Film Screening 18th February, 2005

Poster for Mean Girls

Mean Girls 

8:00 PM, 18th February, 2005

  • M
  • 97 mins
  • 2004
  • Mark S. Waters
  • Tina Fey
  • Lindsay Lohan, Rachel McAdams, Lizzy Caplan

Cady (Lohan) understands all about "survival of the fittest" - she lived in Africa, after all. But when she returns to America and goes to a high school for the first time, having been home schooled her entire life, she realises that "survival of the fittest" is a whole new thing. There are a number of rules about how to fit in, such as how to wear your hair (and how many times you may wear a pony tail), and what to wear.

Cady makes friends with two nice students, Damian and Janis, but when three girls, dubbed 'the plastics' take an interest in her she is confused about what to do. Damian and Janis suggest she pretends to be friends with 'the plastics' to find out hidden secrets. Regina, Gretchen and Karen help Cady become a 'plastic', but eventually Cady falls for Regina's man - that's breaking the rules in plastic land! The question is, who really are the Mean Girls?

If you are looking for some light humour, I would definitely recommend this quirky comedy. It's got the makings of a traditional 'high school/ bimbo' flick, but with a deeper message to it. All in all, it makes for some fun viewing.

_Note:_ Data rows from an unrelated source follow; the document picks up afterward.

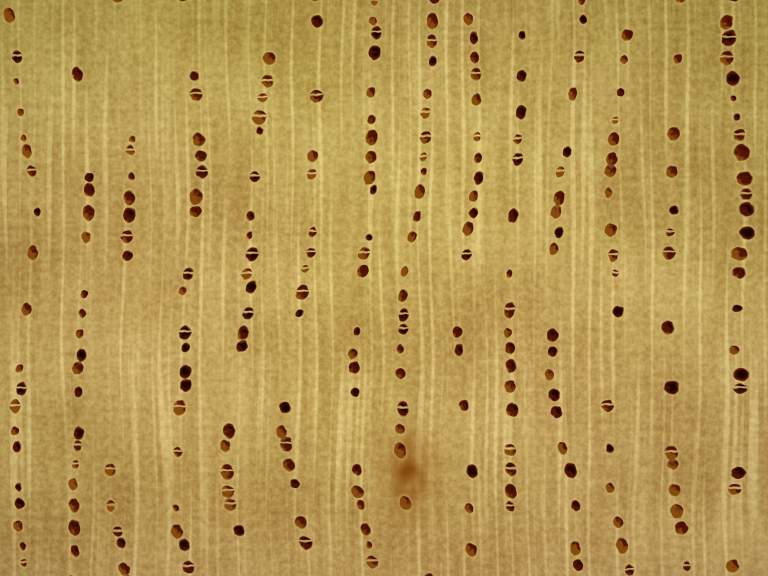
Reproduce this texture procedurally as a Shadertoy shader.

```glsl
// Magnified end grain of a pale hardwood: fine upright rays on mottled tan
// tissue, crossed by wandering vertical chains of dark oval pores.
// Gradient noise makes the tissue; a jittered, warped grid places the pores.

const vec3 CREAM = vec3(0.87, 0.78, 0.50);
const vec3 TAN   = vec3(0.745, 0.635, 0.345);
const vec3 OCHRE = vec3(0.61, 0.46, 0.20);
const vec3 BROWN = vec3(0.53, 0.29, 0.05);
const vec3 UMBER = vec3(0.31, 0.07, 0.01);
const vec3 PITCH = vec3(0.09, 0.01, 0.0);

const vec2 CELL = vec2(0.098, 0.034);  // chain spacing, pore spacing
const float EDGE = 0.0016;             // half width of soft outlines

vec2 hash2(vec2 p) {
    vec3 q = fract(p.xyx * vec3(0.1031, 0.1030, 0.0973));
    q += dot(q, q.yzx + 33.33);
    return fract((q.xx + q.yz) * q.zy);
}

float cornerSlope(vec2 cell, vec2 offset) {
    float angle = 6.2832 * hash2(cell + 71.0).x;
    return dot(vec2(cos(angle), sin(angle)), offset);
}

// Gradient noise, roughly -0.7 to 0.7
float noise(vec2 p) {
    vec2 i = floor(p), f = p - i;
    vec2 u = f * f * f * (f * (f * 6.0 - 15.0) + 10.0);
    vec2 e = vec2(1.0, 0.0);
    return mix(mix(cornerSlope(i, f), cornerSlope(i + e, f - e), u.x),
               mix(cornerSlope(i + e.yx, f - e.yx), cornerSlope(i + 1.0, f - 1.0), u.x), u.y);
}

// Tissue brightness: about 0 is tan, negative ochre, positive cream
float tissueTone(vec2 p) {
    float rays = smoothstep(0.02, 0.45, noise(vec2(p.x * 105.0 + noise(p * 4.0), p.y * 2.2)));
    float fibres = noise(vec2(p.x * 60.0, p.y * 5.0 + 40.0));
    float bands = noise(vec2(p.x * 12.0, p.y * 85.0));
    float grain = noise(p * 95.0) + 0.8 * noise(p * 190.0 + 17.0);
    float clouds = noise(p * vec2(2.0, 4.5) + 5.0) + 0.5 * noise(p * 9.0);
    return 0.75 * rays - 0.12 + 0.4 * fibres + 0.22 * bands + 0.5 * grain + 0.5 * clouds;
}

vec3 tissueColor(vec2 p, float aspect) {
    float tone = tissueTone(p);
    vec3 color = mix(TAN, CREAM, clamp(tone, 0.0, 1.0));
    color = mix(color, OCHRE, clamp(-tone, 0.0, 1.0));
    // Uneven light: greener at the top, redder below, dim corners
    float warmth = 0.6 - p.y + 0.5 * noise(p * 2.5 + 9.0);
    color += warmth * vec3(0.02, -0.015, 0.04);
    vec2 fromCenter = (p - vec2(0.5 * aspect, 0.5)) / vec2(aspect, 1.0);
    return color * (1.03 - 0.27 * dot(fromCenter, fromCenter));
}

// Signed distance to an oval, optionally cut by a thin cross wall
float poreDistance(vec2 d, float radius, float tall, float wall) {
    float oval = length(d * vec2(1.0, 1.0 / tall)) - radius;
    float cut = 0.0018 - abs(d.y - 0.25 * radius);
    return wall > 0.72 ? max(oval, cut) : oval;
}

vec3 poreColor(vec2 d, float radius, vec2 rnd) {
    vec2 local = d / radius;
    float depth = dot(local, vec2(0.45, 0.4)) + 1.5 * rnd.x - 0.2 + 0.5 * noise(d * 160.0 + rnd * 50.0);
    vec3 color = mix(BROWN, UMBER, smoothstep(-0.1, 0.5, depth));
    float core = smoothstep(0.65, 1.2, depth) * (1.0 - smoothstep(0.5, 1.0, length(local)));
    return mix(color, PITCH, core);
}

// Draws the pore of one grid cell over the given color
vec3 addPore(vec3 color, vec2 p, vec2 id) {
    vec2 place = hash2(id + 3.0), kind = hash2(id + 151.0), look = hash2(id + 307.0);
    float run = noise(vec2(id.x * 5.37, id.y * 0.21 + 8.0));
    float present = step(place.x, 0.64 + 1.1 * run);
    float sway = 0.05 * noise(vec2(id.x * 3.71, id.y * 0.09));
    vec2 center = (id + 0.5) * CELL;
    center.x += sway + 0.010 * (kind.y - 0.5);
    center.y += 0.5 * CELL.y * (place.y - 0.5);

    vec2 d = p - center;
    float radius = mix(0.0045, 0.0112, sqrt(kind.x));
    float tall = mix(0.95, 1.3, look.x);
    d += 0.0022 * noise(d * 110.0 + id * 2.3);
    float dist = poreDistance(d, radius, tall, look.y);

    float rim = present * (1.0 - smoothstep(0.0, 0.006, abs(dist)));
    color = mix(color, CREAM, 0.3 * rim);
    float fill = present * (1.0 - smoothstep(-EDGE, EDGE, dist));
    return mix(color, poreColor(d, radius, kind.yx), fill);
}

vec3 addPores(vec3 color, vec2 p) {
    // Shared bend makes neighbouring chains lean together
    p.x += 0.13 * noise(p * 1.3 + 2.0);
    vec2 home = floor(p / CELL);
    for (int x = -1; x <= 1; x++)
        for (int y = -1; y <= 1; y++)
            color = addPore(color, p, home + vec2(x, y));
    return color;
}

vec3 addStain(vec3 color, vec2 p, vec2 center, vec2 size) {
    vec2 d = (p - center) / size;
    float amount = exp(-dot(d, d)) * (0.75 + 0.6 * noise(p * 35.0));
    return mix(color, BROWN, clamp(amount, 0.0, 1.0));
}

void mainImage(out vec4 fragColor, in vec2 fragCoord) {
    vec2 p = fragCoord / iResolution.y;
    vec3 color = tissueColor(p, iResolution.x / iResolution.y);
    color = addStain(color, p, vec2(0.71, 0.18), vec2(0.035, 0.07));
    fragColor = vec4(addPores(color, p), 1.0);
}
```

Raechel Hughes

Poster for Animal Farm

Animal Farm 

10:00 PM, 18th February, 2005
No Guests

  • PG
  • 72 mins
  • 1954
  • Joy Batchelor, John Halas
  • Joy Batchelor, John Halas, George Orwell
  • Gordon Heath, Maurice Denham

Based on the dark political satire of the same name by George Orwell, Animal Farm is a thinly veiled look at the Russian Revolution, as played out by a group of animals in a farmyard. For those with knowledge of the events portrayed this is an interesting and intellectual take on it. For those with little knowledge of Trotsky, Stalin and Marx it is simply an emotional and engrossing look at the dangers of totalitarianism and revolution.

While it is a cartoon, it is certainly not one for children. Cutesy characters and cheery animation make way for relatively graphic depictions of violence in parts. In this way the film uses its animated style just as Orwell used the seemingly harmless farm animals to show the dangers of taking anything at face value.

Animal Farm does contain a different ending to Orwell's, one which is more upbeat and not the extremely dark ending that Orwell originally penned. Perhaps Britain in the 1950s was not ready for a cartoon that was any darker than the one we see presented here. Some critics have suggested this softening devalues the entire film - whatever the case, this is a film worth experiencing.

Pedr Cain